▶ [Task to complete] Look through the records, and whenever a line includes the word "deep", copy it.

▶ [Given records]
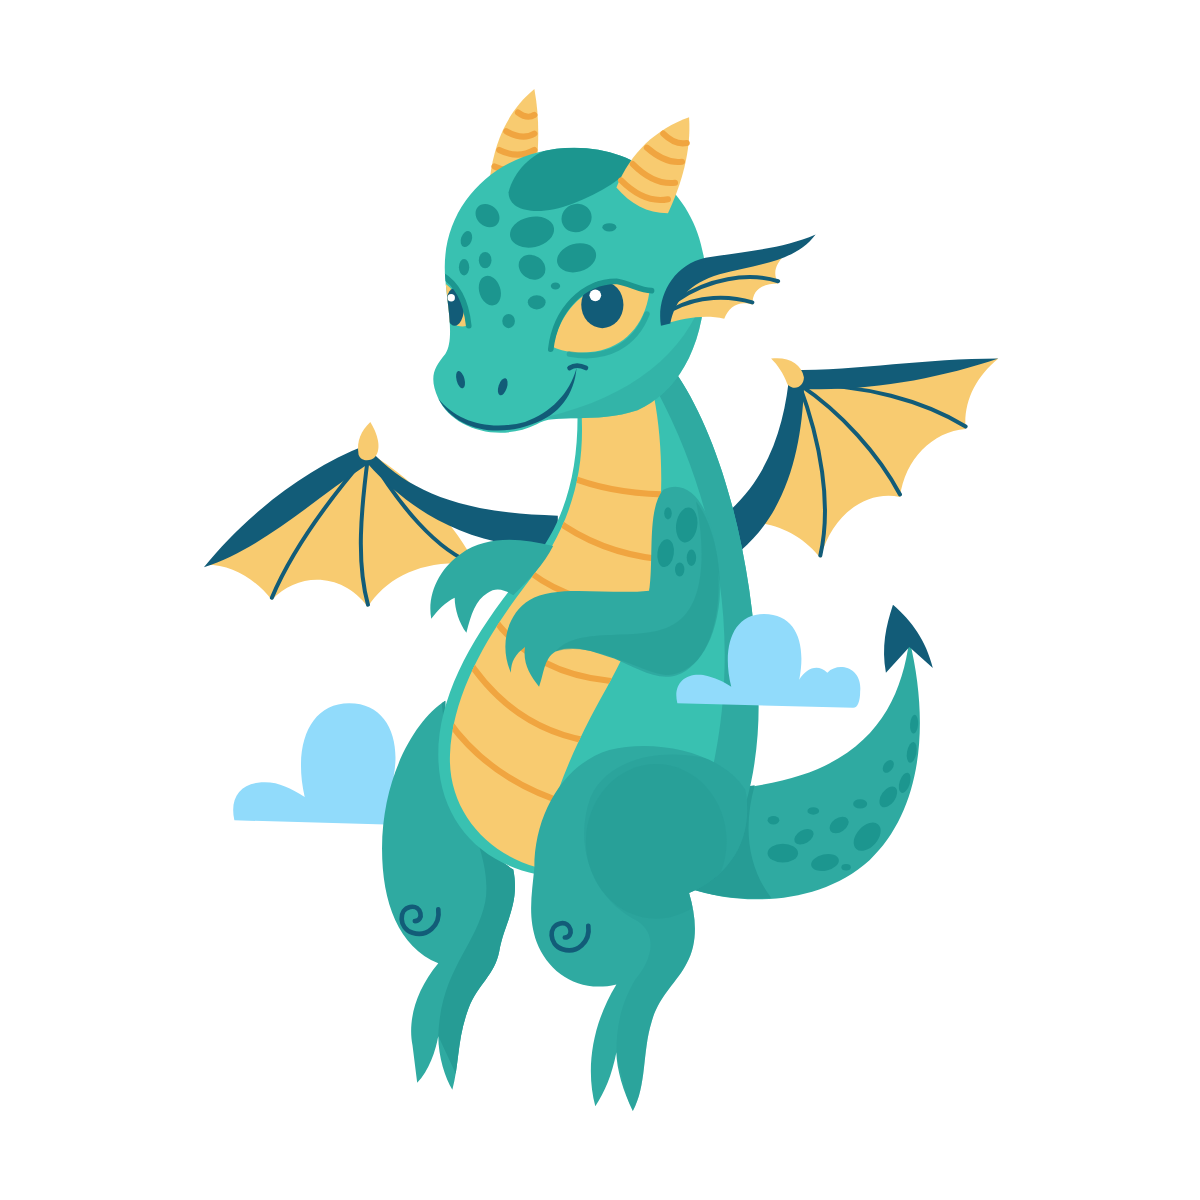
<!DOCTYPE html>
<html lang="en">
<head>
<meta charset="utf-8">
<title>Little flying dragon</title>
<style>
:root {
  --paper: #ffffff;
  --teal: #39c1b1;
  --teal-mid: #2faaa1;
  --teal-deep: #269c95;
  --spot: #1c968f;
  --navy: #125c78;
  --gold: #f8cb70;
  --amber: #f0a540;
  --sky: #91dbfb;
}
html, body { margin: 0; padding: 0; background: var(--paper); overflow: hidden; }
.canvas { display: block; width: 1200px; height: 1200px; background: var(--paper); }
.teal { fill: var(--teal); }
.teal-mid { fill: var(--teal-mid); }
.teal-deep { fill: var(--teal-deep); }
.spots { fill: var(--spot); }
.navy { fill: var(--navy); }
.gold { fill: var(--gold); }
.sky { fill: var(--sky); }
.bands { fill: none; stroke: var(--amber); stroke-width: 2.6; stroke-linecap: round; }
.bones { fill: none; stroke: var(--navy); stroke-width: 1.7; stroke-linecap: round; }
.line { fill: none; stroke: var(--navy); stroke-width: 2; stroke-linecap: round; }
.lash { fill: none; stroke: var(--spot); stroke-width: 2.4; stroke-linecap: round; }
.glint { fill: var(--paper); }
</style>
</head>
<body>
<svg class="canvas" viewBox="0 0 512 512" role="img" aria-label="A small teal dragon with yellow wings flying among two clouds">
  <defs>
    <path id="knee-curl" d="M187 388C188 395 182 400 176 398C170 396 170 388 175 387C180 386 181 393 177 393"/>
    <clipPath id="head-clip"><path d="M190 119C187 87 213 63 245 63C277 63 302 88 301 121C300 150 288 168 272 175C254 181 236 176 229 181C213 189 193 183 187 170C183 161 185 157 190 151C194 145 191 131 190 119Z"/></clipPath>
    <clipPath id="belly-clip"><path d="M248 174C258 179 270 176 279 169C283 190 283 213 280 237C277 262 264 284 252 306C240 329 233 350 229 370C207 364 191 345 192 322C193 296 208 271 224 250C243 226 250 203 248 174Z"/></clipPath>
    <clipPath id="left-leg-clip"><path id="left-leg" d="M190 299C176 308 163 333 163 362C163 385 170 404 187 411C177 423 174 436 176 446L178 462C183 457 186 448 187 442C187 451 190 460 193 465C196 454 195 443 200 430C204 420 211 416 213 406C215 394 222 386 219 371C208 364 190 346 190 299Z"/></clipPath>
    <clipPath id="right-leg-clip"><path id="right-leg" d="M228 370C228 348 240 326 260 320C280 315 308 321 318 337C322 358 311 374 294 381C297 391 298 402 293 411C289 419 281 425 278 436C274 449 276 463 270 474C266 466 263 456 263 449C261 459 258 466 254 472C250 457 252 438 263 420C247 424 234 415 229 402C225 391 227 381 228 370Z"/></clipPath>
  </defs>

  <!-- Wings -->
  <g id="left-wing">
    <path class="gold" d="M157 193L88 241C99 241 109 247 116 256C127 244 146 244 157 259C165 246 182 238 203 241C193 222 176 204 157 193Z"/>
    <path class="bones" d="M156 195C138 216 124 236 116 255M157 195C154 218 152 240 157 258M158 195C170 215 186 235 203 241"/>
    <path class="navy" d="M87 242C105 220 130 200 156 190C172 208 193 219 238 220V234C199 234 174 217 157 198C134 213 112 234 87 242Z"/>
    <path class="gold" d="M153 194C152 188 154 184 158 180C161 185 163 191 160 195C158 197 154 197 153 194Z"/>
  </g>
  <g id="right-wing">
    <path class="gold" d="M340 162L426 153C416 161 411 172 412 183C398 184 386 196 384 212C369 209 355 220 350 238C343 229 331 222 317 223C333 206 338 185 340 162Z"/>
    <path class="bones" d="M340 164C369 164 394 171 412 182M341 164C359 176 375 194 384 211M341 164C350 188 355 215 350 237"/>
    <path class="navy" d="M426 153C395 153 367 158 337 158C335 180 329 203 309 220L316 235C337 217 342 189 343 166C373 167 402 161 426 153Z"/>
    <path class="gold" d="M329 153C336 152 342 155 343 161C343 165 339 167 336 164C334 159 332 156 329 153Z"/>
  </g>

  <path id="left-cloud" class="sky" d="M100 350C98 341 102 335 110 334C118 333 123 336 130 340C125 318 132 300 149 300C165 300 171 315 168 331L172 352Z"/>

  <!-- Tail -->
  <g id="tail">
    <path class="teal-mid" d="M294 379C317 387 350 386 371 367C393 346 397 310 388 273C384 303 369 330 317 336L290 340Z"/>
    <path class="teal-deep" d="M294 379C306 383 318 384 329 383C319 370 317 353 322 335L290 340Z"/>
    <path class="navy" d="M381 258C389 265 395 273 398 285L388 276L378 287C376 276 378 267 381 258Z"/>
    <g class="spots">
      <ellipse cx="334" cy="364" rx="6.500" ry="4"/>
      <ellipse cx="352" cy="368" rx="6" ry="3.500" transform="rotate(-12 352 368)"/>
      <ellipse cx="343" cy="357" rx="4.500" ry="2.800" transform="rotate(-30 343 357)"/>
      <ellipse cx="358" cy="352" rx="4.500" ry="3" transform="rotate(-35 358 352)"/>
      <ellipse cx="370" cy="357" rx="7" ry="4.500" transform="rotate(-48 370 357)"/>
      <ellipse cx="367" cy="343" rx="3" ry="2"/>
      <ellipse cx="379" cy="340" rx="5" ry="3" transform="rotate(-55 379 340)"/>
      <ellipse cx="386" cy="334" rx="4.500" ry="2.200" transform="rotate(-72 386 334)"/>
      <ellipse cx="379" cy="327" rx="3" ry="2" transform="rotate(-55 379 327)"/>
      <ellipse cx="389" cy="321" rx="4.500" ry="2" transform="rotate(-80 389 321)"/>
      <ellipse cx="390" cy="309" rx="4" ry="1.700" transform="rotate(-86 390 309)"/>
      <ellipse cx="347" cy="346" rx="2.500" ry="1.600"/>
      <ellipse cx="330" cy="350" rx="2.500" ry="1.800"/>
      <ellipse cx="361" cy="370" rx="2" ry="1.400"/>
    </g>
  </g>

  <!-- Left leg -->
  <g id="left-leg-group">
    <use href="#left-leg" class="teal-mid"/>
    <path class="teal-deep" clip-path="url(#left-leg-clip)" d="M188 296C192 340 211 363 207 385C203 404 188 414 187 442L200 470L230 400V300Z"/>
    <use href="#knee-curl" class="line"/>
  </g>

  <!-- Body -->
  <g id="body">
    <path class="teal" d="M246 166C248 196 243 220 227 240C205 266 187 294 187 322C187 349 204 368 229 373L300 372C316 360 325 325 323 287C321 240 309 190 289 160Z"/>
    <path class="teal-mid" d="M281 168C299 202 311 245 309 289C308 316 302 338 296 360L312 359C323 337 325 307 323 287C321 240 309 190 289 160Z"/>
    <path class="gold" d="M248 174C258 179 270 176 279 169C283 190 283 213 280 237C277 262 264 284 252 306C240 329 233 350 229 370C207 364 191 345 192 322C193 296 208 271 224 250C243 226 250 203 248 174Z"/>
    <path class="bands" clip-path="url(#belly-clip)" d="M242 203Q261 211 288 211M236 221Q257 237 286 239M221 240Q246 262 278 256M210 263Q229 290 268 291M198 279Q219 313 257 317M187 301Q206 333 246 344"/>
  </g>

  <!-- Left arm -->
  <path id="left-arm" class="teal-mid" d="M236 233C221 229 207 229 197 236C188 242 182 253 184 264C187 260 190 257 194 255C194 260 196 266 199 270C201 262 203 256 208 253C212 250 216 252 219 254C226 247 232 241 236 233Z"/>

  <!-- Right leg -->
  <g id="right-leg-group">
    <use href="#right-leg" class="teal-mid"/>
    <g clip-path="url(#right-leg-clip)">
      <path class="teal-deep" d="M252 340C244 362 254 384 272 393C281 399 278 410 271 418C264 430 263 440 263 450L270 478L300 440L330 370L318 330C298 318 262 318 252 340Z" opacity=".4"/>
      <ellipse class="teal-deep" cx="280" cy="359" rx="30" ry="33" opacity=".55"/>
    </g>
    <use href="#knee-curl" class="line" transform="translate(64 7)"/>
  </g>

  <!-- Right arm -->
  <g id="right-arm">
    <path class="teal-mid" d="M283 209C293 204 302 214 305 232C309 253 306 277 293 286C283 293 272 285 262 281C251 277 243 275 237 278C232 281 232 288 230 293C226 288 223 283 224 276C220 279 218 282 218 287C213 276 216 262 226 256C237 249 260 254 277 252C279 238 276 217 283 209Z"/>
    <path class="teal-deep" d="M237 278C247 266 274 275 288 266C301 258 301 235 297 214C305 224 308 243 307 256C305 276 296 288 284 288C273 287 253 273 237 278Z" opacity=".6"/>
    <g class="spots">
      <ellipse cx="293" cy="224" rx="4.500" ry="7.500" transform="rotate(8 293 224)"/>
      <ellipse cx="284" cy="236" rx="3.500" ry="6" transform="rotate(8 284 236)"/>
      <ellipse cx="295" cy="238" rx="2" ry="3.500"/>
      <ellipse cx="290" cy="243" rx="2" ry="3"/>
      <ellipse cx="285" cy="219" rx="1.600" ry="2.600"/>
    </g>
  </g>

  <path id="right-cloud" class="sky" d="M289 300C287 292 292 287 300 288C305 289 309 291 312 293C308 277 312 262 326 262C340 262 344 275 341 290C344 285 349 283 353 287C358 282 368 285 367 295C367 299 366 302 364 302Z"/>

  <!-- Head -->
  <g id="head">
    <g id="left-horn">
      <path class="gold" d="M209 76C211 60 217 47 228 38C230 49 230 59 229 71Z"/>
      <path class="bands" d="M221 48Q225 51 228 49M216 56Q223 60 228 57M213 64Q221 68 228 64M211 71Q219 75 227 70"/>
    </g>
    <path class="teal" d="M190 119C187 87 213 63 245 63C277 63 302 88 301 121C300 150 288 168 272 175C254 181 236 176 229 181C213 189 193 183 187 170C183 161 185 157 190 151C194 145 191 131 190 119Z"/>
    <g clip-path="url(#head-clip)">
      <path class="teal-mid" d="M301 125C292 151 270 169 233 178L268 186L305 160Z" opacity=".55"/>
      <path class="spots" d="M217 82C220 70 232 61 247 61C259 61 269 64 273 68C266 76 257 82 244 87C231 92 217 91 217 82Z"/>
      <g class="spots">
        <ellipse cx="227" cy="99" rx="9.500" ry="6.500" transform="rotate(-12 227 99)"/>
        <ellipse cx="246" cy="93" rx="6.500" ry="6" transform="rotate(-25 246 93)"/>
        <ellipse cx="246" cy="110" rx="8.500" ry="6" transform="rotate(-16 246 110)"/>
        <ellipse cx="227" cy="114" rx="6" ry="5" transform="rotate(35 227 114)"/>
        <ellipse cx="209" cy="124" rx="4.500" ry="6.500" transform="rotate(-18 209 124)"/>
        <ellipse cx="208" cy="92" rx="5.500" ry="4.500" transform="rotate(40 208 92)"/>
        <ellipse cx="207" cy="111" rx="2.700" ry="3.500"/>
        <ellipse cx="199" cy="102" rx="2.300" ry="3.500" transform="rotate(20 199 102)"/>
        <ellipse cx="198" cy="114" rx="2.200" ry="3.500"/>
        <ellipse cx="229" cy="129" rx="3.800" ry="3"/>
        <ellipse cx="217" cy="137" rx="2.700" ry="3"/>
        <ellipse cx="260" cy="97" rx="3" ry="1.800"/>
        <ellipse cx="237" cy="122" rx="2" ry="1.500"/>
      </g>
      <g id="left-eye">
        <path class="gold" d="M187 119C193 122 198 129 199 139C196 140 192 138 188 135Z"/>
        <ellipse class="navy" cx="194" cy="131" rx="4" ry="8"/>
        <circle class="glint" cx="192.500" cy="127" r="1.600"/>
        <path class="lash" d="M188 117C195 121 199 129 200 139"/>
      </g>
    </g>
    <g id="right-eye">
      <path class="gold" d="M236 148C239 132 251 121 264 121C269 122 273 124 277 125C275 139 266 148 254 150C246 151 240 150 236 148Z"/>
      <ellipse class="navy" cx="257" cy="130" rx="9" ry="10"/>
      <circle class="glint" cx="254" cy="126" r="2.500"/>
      <path class="lash" d="M235 149C237 132 249 120 263 120C269 121 273 124 278 124"/>
      <path class="lash" d="M243 151C259 154 271 147 276 134" opacity=".5"/>
    </g>
    <g id="muzzle">
      <ellipse class="navy" cx="196.500" cy="162" rx="1.700" ry="3.800" transform="rotate(-15 196.500 162)"/>
      <ellipse class="navy" cx="214.500" cy="165" rx="1.800" ry="3.800" transform="rotate(18 214.500 165)"/>
      <path class="navy" d="M187 170C194 183 211 187 227 181C239 177 245 168 246 157C243 168 235 176 224 180C209 184 195 180 187 170Z"/>
      <path class="line" d="M243 157Q246 155 250 157"/>
    </g>
    <g id="right-horn">
      <path class="gold" d="M263 80C269 65 280 55 294 50C295 64 291 78 285 91C276 91 269 87 263 80Z"/>
      <path class="bands" d="M283 57Q288 62 293 61M276 63Q284 70 291 69M270 70Q279 79 288 78M265 77Q275 87 285 85"/>
    </g>
    <g id="ear">
      <path class="gold" d="M284 136C291 121 311 110 336 107C332 112 329 115 332 121C326 121 321 123 321 130C315 128 311 131 309 136C300 134 292 136 284 138Z"/>
      <path class="bones" d="M289 128C302 119 319 116 332 120M287 132C298 126 311 126 321 129"/>
      <path class="navy" d="M282 139C280 127 287 113 301 110C320 107 334 106 348 100C339 112 322 113 307 117C294 121 288 128 286 138Z"/>
    </g>
  </g>
</svg>
</body>
</html>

▶ [Task solution]
  --teal-deep: #269c95;
.teal-deep { fill: var(--teal-deep); }
    <path class="teal-deep" d="M294 379C306 383 318 384 329 383C319 370 317 353 322 335L290 340Z"/>
    <path class="teal-deep" clip-path="url(#left-leg-clip)" d="M188 296C192 340 211 363 207 385C203 404 188 414 187 442L200 470L230 400V300Z"/>
      <path class="teal-deep" d="M252 340C244 362 254 384 272 393C281 399 278 410 271 418C264 430 263 440 263 450L270 478L300 440L330 370L318 330C298 318 262 318 252 340Z" opacity=".4"/>
      <ellipse class="teal-deep" cx="280" cy="359" rx="30" ry="33" opacity=".55"/>
    <path class="teal-deep" d="M237 278C247 266 274 275 288 266C301 258 301 235 297 214C305 224 308 243 307 256C305 276 296 288 284 288C273 287 253 273 237 278Z" opacity=".6"/>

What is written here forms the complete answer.